Published in News

Intel admits a decade of bad decisions

by on22 November 2021

Gelsinger says these problems don’t go away overnight

Intel's new chief executive, [Kicking] Pat Gelsinger, has told CNET that Chipzilla was at a fork in the road [or forked] after squandering its lead because of a half decade of problems modernising its manufacturing.

Gelsinger said that after a decade of bad decisions, “this doesn't get fixed overnight”.

He said the bottom was behind Intel, which is a good place for bottoms to be and “the slope is starting to feel increasingly strong".

More fabs are on the way, too. In an enormous empty patch of dirt at its existing Arizona site, Intel has just begun building fabs 52 and 62 at a total cost of $20 billion, set to make Intel's most advanced chips, starting in 2024.

Later this year, it hopes to announce the US location for its third major manufacturing complex, a 1,000-acre site costing about $100 billion. The spending commitment makes this year's $3.5 billion upgrade to its New Mexico fab look cheap.

The goal is to restore the US share of chip manufacturing, which has slid from 37 percent in 1990 to 12 percent  today.

"Over the decade in front of us, we should be striving to bring the US to 30 percent  of worldwide semiconductor manufacturing", Gelsinger said.

Gelsinger said that returning Intel to its glory days — and anchoring a resurgent US electronics business in the process — is much easier said than done.

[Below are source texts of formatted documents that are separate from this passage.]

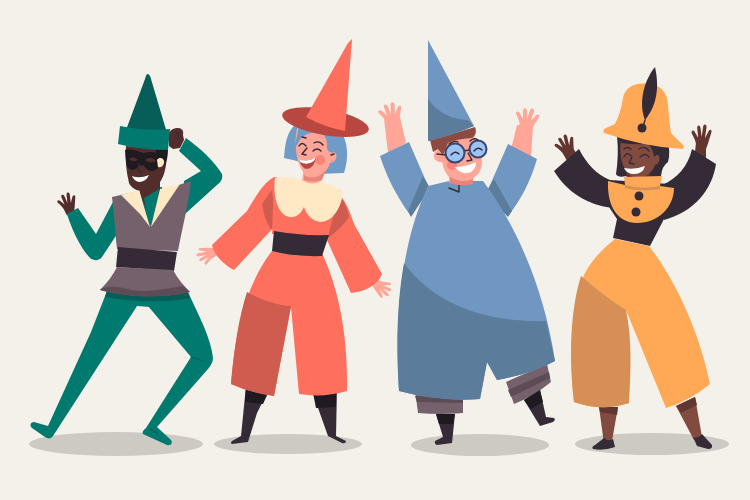
<!DOCTYPE html>
<html lang="en">
<head>
<meta charset="utf-8">
<title>Carnival dancers</title>
<style>
:root {
  --paper: #f4f1ea; --shadow: #cdcac4; --ink: #352b36; --black: #1f1a20; --cream: #ffe8c4; --white: #fff;
  --teal: #00796f; --teal-dark: #075d58; --mauve: #75616b; --mauve-dark: #5d4b55;
  --coral: #ff6f5e; --coral-dark: #d05c50; --coral-deep: #b8483f;
  --blue: #7097c1; --blue-dark: #5c7c9c; --hair-blue: #6f9cc6;
  --amber: #ffa856; --amber-dark: #d68f55;
  --skin-deep: #532d2b; --skin-brown: #824b40; --skin-brown-dark: #623630;
  --skin-pink: #ffa698; --skin-pink-dark: #e78579; --hair-brown: #8c4a40;
}
html, body { margin: 0; background: var(--paper); overflow: hidden; }
svg { display: block; width: 750px; height: 500px; }
.shadow { fill: var(--shadow); } .ink { fill: var(--ink); } .black { fill: var(--black); }
.cream { fill: var(--cream); } .white { fill: var(--white); }
.teal { fill: var(--teal); } .teal-dark { fill: var(--teal-dark); }
.mauve { fill: var(--mauve); } .mauve-dark { fill: var(--mauve-dark); }
.coral { fill: var(--coral); } .coral-dark { fill: var(--coral-dark); } .coral-deep { fill: var(--coral-deep); }
.blue { fill: var(--blue); } .blue-dark { fill: var(--blue-dark); } .hair-blue { fill: var(--hair-blue); }
.amber { fill: var(--amber); } .amber-dark { fill: var(--amber-dark); }
.deep { fill: var(--skin-deep); } .brown { fill: var(--skin-brown); } .brown-dark { fill: var(--skin-brown-dark); }
.pink { fill: var(--skin-pink); } .pink-dark { fill: var(--skin-pink-dark); } .hair-brown { fill: var(--hair-brown); }
.line { fill: none; stroke: var(--ink); stroke-width: 1.4; stroke-linecap: round; stroke-linejoin: round; }
.fold { fill: none; stroke: var(--teal-dark); stroke-width: 1.2; stroke-linecap: round; }
.blush { fill: #f4685d; opacity: .55; }
.lens { fill: #9cc3f5; stroke: #38466f; stroke-width: 2; }
</style>
</head>
<body>
<svg viewBox="0 0 750 500" role="img" aria-label="Four people dancing in colourful carnival costumes">
  <defs>
    <path id="hand" d="M-5 2C-6-4-9-8-12-12C-13-15-10-16-8-13L-4-8L-6-18C-6-21-3-21-2-18L0-9L1-20C2-23 5-22 5-19L4-8L8-16C10-18 12-16 11-14L8-3C7 0 6 3 5 6L-4 6Z"/>
  </defs>

  <g id="floor-shadows" class="shadow">
    <ellipse cx="116" cy="444" rx="87" ry="12"/>
    <ellipse cx="288" cy="444" rx="74" ry="10"/>
    <ellipse cx="480" cy="445" rx="69" ry="11"/>
    <ellipse cx="652" cy="444" rx="77" ry="11"/>
  </g>

  <g id="green-dancer">
    <g id="green-legs">
      <path class="teal" d="M143 292L188 292C199 316 211 338 213 358C213 362 211 365 208 369L157 427L171 440C173 443 171 446 167 445L143 434C142 431 144 430 146 428L191 357L148 306Z"/>
      <path class="teal" d="M107 291L160 293L151 307L137 306L53 436C51 439 48 439 45 437L32 428C29 425 31 422 34 422L48 426L91 332Z"/>
      <path class="teal-dark" d="M107 291L187 291L190 298C165 303 134 302 105 297Z"/>
      <path class="fold" d="M191 357L203 361M150 429L157 433"/>
    </g>
    <g id="green-raised-arm">
      <path class="teal" d="M184 181L201 171L179 151L186 138C200 148 215 162 222 174C223 178 221 182 218 184L185 214Z"/>
      <path class="deep" d="M169 146L169 133C171 129 175 128 178 128C182 128 184 131 183 135L184 140L180 148L173 149Z"/>
      <path class="line" d="M176 132Q179 133 178 138" stroke-width="1"/>
    </g>
    <g id="green-waving-arm">
      <use href="#hand" class="deep" transform="translate(69 210) rotate(-12) scale(.8)"/>
      <path class="teal" d="M67 214L78 208L96 234L114 200L121 228L102 257C99 261 94 261 90 258C80 247 72 230 67 214Z"/>
    </g>
    <path class="teal" d="M139 189L162 187L166 222L148 226Z"/>
    <path class="deep" d="M140 181L160 176L160 190L151 222L140 193Z"/>
    <path class="teal" d="M144 198L159 189L155 226L149 228Z"/>
    <path class="mauve" d="M112 197L134 192L150 226L166 189L191 181C188 207 182 229 178 251L117 249C115 230 114 214 112 197Z"/>
    <path class="cream" d="M121 195L139 190L150 227L140 214Z"/>
    <path class="cream" d="M160 189L180 184L151 227Z"/>
    <path class="ink" d="M118 247L177 252L174 271L116 267Z"/>
    <path class="mauve" d="M117 267L173 270C178 279 184 286 190 292C160 299 128 297 100 290C107 283 113 275 117 267Z"/>
    <path class="mauve-dark" d="M101 289C108 286 117 286 127 289C147 294 168 288 183 286L190 292C160 299 128 297 100 290Z"/>
    <g id="green-head">
      <path class="deep" d="M126 146L167 149C167 168 164 183 152 189C143 194 132 190 129 183C126 171 125 158 126 146Z"/>
      <path class="black" d="M154 147L168 148C168 156 167 161 164 166L158 158Z"/>
      <path class="black" d="M125 150C135 148 140 153 144 153C150 151 158 152 163 157C162 167 154 174 148 170L143 165L139 166C134 172 127 171 126 162Z"/>
      <path class="deep" d="M129 159Q133 155 138 160Q133 163 129 159M145 160Q151 155 156 161Q150 164 145 160"/>
      <path class="cream" d="M157 160C160 156 165 159 164 163C163 167 160 168 158 167Z"/>
      <path class="line" d="M139 164L138 171L142 172" stroke-width="1"/>
      <path class="white" d="M132 176Q140 179 149 175Q146 182 139 182Q134 181 132 176Z"/>
    </g>
    <path class="teal-dark" d="M147 74Q150 74 151 79L167 133L126 130L145 79Q146 75 147 74Z"/>
    <path class="teal" d="M120 126Q144 131 170 129L168 150Q141 150 118 144Z"/>
  </g>

  <g id="coral-dancer">
    <path class="ink" d="M246 386L268 391L257 413L248 442L232 444Q230 443 232 441L241 436Z"/>
    <path class="ink" d="M312 391L337 388L336 436L346 441Q346 444 342 443L328 436Z"/>
    <path class="black" d="M246 388L269 391L263 404L245 402ZM313 393L336 390L336 407L316 408Z"/>
    <use href="#hand" class="pink" transform="translate(213 253) rotate(-106) scale(.75)"/>
    <use href="#hand" class="pink" transform="translate(377 284) rotate(128) scale(.75)"/>
    <path class="coral" d="M274 177C262 184 255 198 247 211L212 245C214 255 223 264 234 270L275 226Z"/>
    <path class="coral-dark" d="M272 190L262 204C263 213 266 221 271 230L276 222Z"/>
    <path class="coral" d="M334 190C344 196 349 209 354 224L382 274C378 285 364 292 351 293L327 240Z"/>
    <path class="coral-dark" d="M336 193C344 199 347 208 349 217Q341 229 328 238Z"/>
    <path class="coral" d="M274 177L341 190L327 239L272 234Z"/>
    <path class="coral" d="M272 251L322 253C339 290 348 335 347 391Q323 398 299 394L291 307L274 396Q251 393 231 384C235 332 246 284 272 251Z"/>
    <path class="coral-dark" d="M247 292C261 300 277 305 291 306L274 396Q251 393 231 384C234 348 239 317 247 292Z"/>
    <path class="ink" d="M274 231Q301 236 329 235L322 256Q296 257 272 251Z"/>
    <path class="pink" d="M304 165L323 167L321 184Q312 190 302 181Z"/>
    <path class="cream" d="M275 178C286 176 296 178 304 181Q312 186 321 181L343 191C342 207 333 222 320 222C312 221 306 214 304 207C300 216 293 219 286 216C276 210 273 193 275 178Z"/>
    <g id="coral-head">
      <path class="hair-blue" d="M296 124C286 132 285 146 284 158L297 161L318 174L344 173C349 157 348 143 341 131Z"/>
      <path class="pink" d="M297 128L328 134L331 153C337 149 340 161 330 163C326 175 316 181 306 175C298 168 293 148 297 128Z"/>
      <path class="pink-dark" d="M304 175Q315 182 326 170L322 180Q312 183 304 180Z"/>
      <path class="hair-blue" d="M299 126L333 130L332 152Q328 153 327 148Q328 139 322 133Q310 131 301 138L294 150Z"/>
      <circle class="blush" cx="320" cy="160" r="5"/>
      <path class="line" d="M299 146Q302 141 306 146M313 151Q317 147 321 151M302 137L306 138M314 143Q319 140 323 145M307 148L302 154L306 155M331 155L334 154" stroke-width="1.1"/>
      <path class="coral-deep" d="M299 159Q308 163 316 157C315 166 309 171 304 168Q300 165 299 159Z"/>
      <path class="white" d="M299 159Q308 163 316 157L314 161Q307 166 300 162Z"/>
    </g>
    <ellipse class="coral-deep" cx="325.500" cy="122" rx="44" ry="13" transform="rotate(10 325 122)"/>
    <path class="coral" d="M352 39L345 131Q324 127 306 117L348 43Z"/>
  </g>

  <g id="blue-dancer">
    <path class="mauve" d="M415 390L463 394L463 413Q440 415 418 413ZM506 382L547 364L551 382Q534 396 514 404Z"/>
    <path class="mauve-dark" d="M415 396L463 397L463 403L417 402ZM508 390L549 372L550 378L511 397Z"/>
    <path class="ink" d="M436 414L455 414L452 443L437 445Q434 444 435 441L443 437ZM524 400L540 390L546 417L554 418Q556 420 553 422L540 426Z"/>
    <path class="black" d="M436 414L455 414L453 424L439 424ZM524 400L540 390L543 402L531 409Z"/>
    <path class="pink" d="M384 119L400 117L406 143L388 153ZM517 125L533 125L531 158L511 149Z"/>
    <use href="#hand" class="pink" transform="translate(392 122) rotate(-8) scale(1 .9)"/>
    <use href="#hand" class="pink" transform="translate(525 127) rotate(14) scale(1 .9)"/>
    <path class="blue" d="M380 156L409 142L429 188L411 216C398 199 387 178 380 156Z"/>
    <path class="blue" d="M508 144L537 159C531 180 521 200 508 216L487 192Z"/>
    <path class="blue-dark" d="M423 176L430 188L411 217L408 211ZM494 179L485 194L508 217L512 211Z"/>
    <path class="blue" d="M428 186L449 181L483 181L491 192C520 235 545 293 555 361Q531 374 497 380L487 362L480 399Q440 402 399 391C394 314 402 241 428 186Z"/>
    <path class="blue-dark" d="M404 263C433 303 484 323 546 321L555 361Q531 374 497 380L487 362L480 399Q440 402 399 391C396 345 397 302 404 263Z"/>
    <path class="pink" d="M449 173L473 175L473 187L460 193L449 187Z"/>
    <path class="blue" d="M446 182L460 185L460 193L449 190ZM460 185L481 181L478 190L460 193Z"/>
    <path class="line" d="M449 188L459 192L459 182" stroke="#5c7c9c" stroke-width="1"/>
    <g id="blue-head">
      <path class="pink" d="M432 138L472 132C480 147 485 162 480 171C474 182 458 184 449 177Q444 172 442 162C433 163 431 152 438 150Z"/>
      <path class="pink-dark" d="M450 177Q461 184 473 179L473 184Q460 187 450 183Z"/>
      <path class="hair-brown" d="M430 140Q453 134 475 127Q478 134 472 138Q456 139 448 143Q445 150 443 155L438 149L433 152Z"/>
      <circle class="blush" cx="452" cy="165" r="5"/>
      <path class="line" d="M437 154L446 155M463 151L470 150"/>
      <circle class="lens" cx="455" cy="153" r="9.500"/>
      <circle class="lens" cx="478" cy="149" r="8.500"/>
      <path class="line" d="M451 155Q455 150 459 154M474 151Q478 146 482 150M449 144Q454 140 458 142M470 141Q474 137 478 140M468 153L472 160L467 161" stroke-width="1.1"/>
      <path class="white" d="M455 167Q466 167 476 162Q476 171 468 173Q460 174 455 167Z"/>
    </g>
    <path class="blue" d="M428 40L474 126Q450 136 428 141Z"/>
    <path class="blue-dark" d="M428 99Q442 119 468 120L474 126Q450 136 428 141Z"/>
  </g>

  <g id="amber-dancer">
    <path class="brown" d="M599 407L618 407L612 441L604 444ZM676 406L695 397L702 437L694 440Z"/>
    <path class="brown-dark" d="M599 407L618 407L617 415L600 412ZM676 406L695 397L697 405L681 413Z"/>
    <path class="ink" d="M604 438Q609 442 613 439L615 447Q604 451 593 449Q591 447 595 445ZM693 437Q698 439 702 434L712 445Q713 449 708 449L697 446Z"/>
    <use href="#hand" class="brown-dark" transform="translate(568 153) rotate(-18) scale(.85)"/>
    <use href="#hand" class="brown-dark" transform="translate(701 146) rotate(4) scale(.85 1)"/>
    <path class="brown-dark" d="M563 153L573 148L580 159L569 165ZM696 143L706 145L706 162L694 160Z"/>
    <path class="ink" d="M554 171L579 149C586 163 597 175 610 180L624 188L613 208C587 205 567 192 554 171Z"/>
    <path class="ink" d="M692 149L716 164C712 190 694 212 664 220L662 185C678 178 688 166 692 149Z"/>
    <path class="ink" d="M610 180L670 184L664 219L650 246L613 238L617 219L607 204Z"/>
    <path class="amber" d="M615 239L649 246C676 281 699 331 710 384Q691 400 666 408L626 310L629 403Q602 412 574 402C569 362 571 317 581 283C586 266 600 251 615 239Z"/>
    <path class="amber-dark" d="M581 276C596 289 611 301 626 310C632 338 631 369 629 403Q602 412 574 402C569 357 570 311 581 276Z"/>
    <g id="amber-head">
      <path class="ink" d="M617 136L667 140Q671 151 668 162Q662 166 661 176L648 182L626 176Q618 178 616 174Q619 155 617 136Z"/>
      <path class="brown-dark" d="M626 168L650 168L649 185L627 184Z"/>
      <path class="brown" d="M621 139L652 143L655 155C660 152 662 163 655 165C651 176 640 180 631 176C621 169 619 153 621 139Z"/>
      <path class="ink" d="M619 136L661 140L658 154L654 157Q653 148 648 144Q634 145 621 143Z"/>
      <path class="line" d="M624 157Q627 151 631 156M640 157Q645 152 649 157M624 149Q627 146 631 149M639 149Q645 145 649 151M632 157L629 163L634 164" stroke-width="1.1"/>
      <path class="white" d="M624 168Q635 170 645 166Q643 174 634 174Q627 174 624 168Z"/>
    </g>
    <path class="amber" d="M624 177L662 176L660 186L674 188C674 207 658 223 637 223C618 223 607 207 608 181L625 185Z"/>
    <path class="amber-dark" d="M625 185Q643 190 660 186L660 189Q641 192 625 188Z"/>
    <g class="ink"><circle cx="639" cy="196" r="4.500"/><circle cx="636" cy="212" r="4.500"/></g>
    <path class="amber" d="M623 98C625 87 636 82 648 84C661 85 667 92 668 104Q669 122 671 133L684 146L683 149Q644 147 604 133Q602 130 606 128L615 124Q621 112 623 98Z"/>
    <path class="ink" d="M655 67C659 85 658 104 645 120C639 106 642 83 655 67Z"/>
    <path class="line" d="M645 120L643 127"/>
    <circle class="ink" cx="642" cy="128" r="4.500"/>
  </g>
</svg>
</body>
</html>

Making chips profitably means running fabs at maximum capacity to pay off the investments required to stay at the leading edge. And if he stuffs it up Intel could suffer the fate of IBM or Globalfoundries which were squeezed out.

Intel now plans to upgrade its manufacturing five times in the next four years, a breakneck pace by industry standards.

Analysts are surprised at the roadmap, which they find really aggressive.

Linley Group analyst Linley Gwennap said: "I don't have any idea how they are going to accomplish all of that...."

Gelsinger has a tech-first recovery plan. He's pledged to accelerate manufacturing upgrades to match the technology of TSMC and Samsung by 2024 and surpass them in 2025. He's opening Intel's fabs to other companies that need chips built through its new Intel Foundry Services (IFS).

He's relying on other foundries, including TSMC, for about a quarter of Intel's near-term chipmaking needs to keep its chips more competitive during the upgrades. This three-pronged strategy is called IDM (integrated design and manufacturing) 2.0.

The cunning plan is more ambitious than the future some had expected, in which Intel would sell its factories and join the ranks of "fabless" chip designers like Nvidia, AMD and Qualcomm that rely on others for manufacturing.

Gelsinger has another issue on his hands in that shareholders may not like Gelsinger's spending-heavy strategy. Gelsigner told the board that Intel is done with stock buybacks, a financial move in which a company uses its cash to buy stock and thereby increase its price.

 "We're investing in factories. That's going to be the use of our cash."

Last modified on 22 November 2021
Rate this item
(2 votes)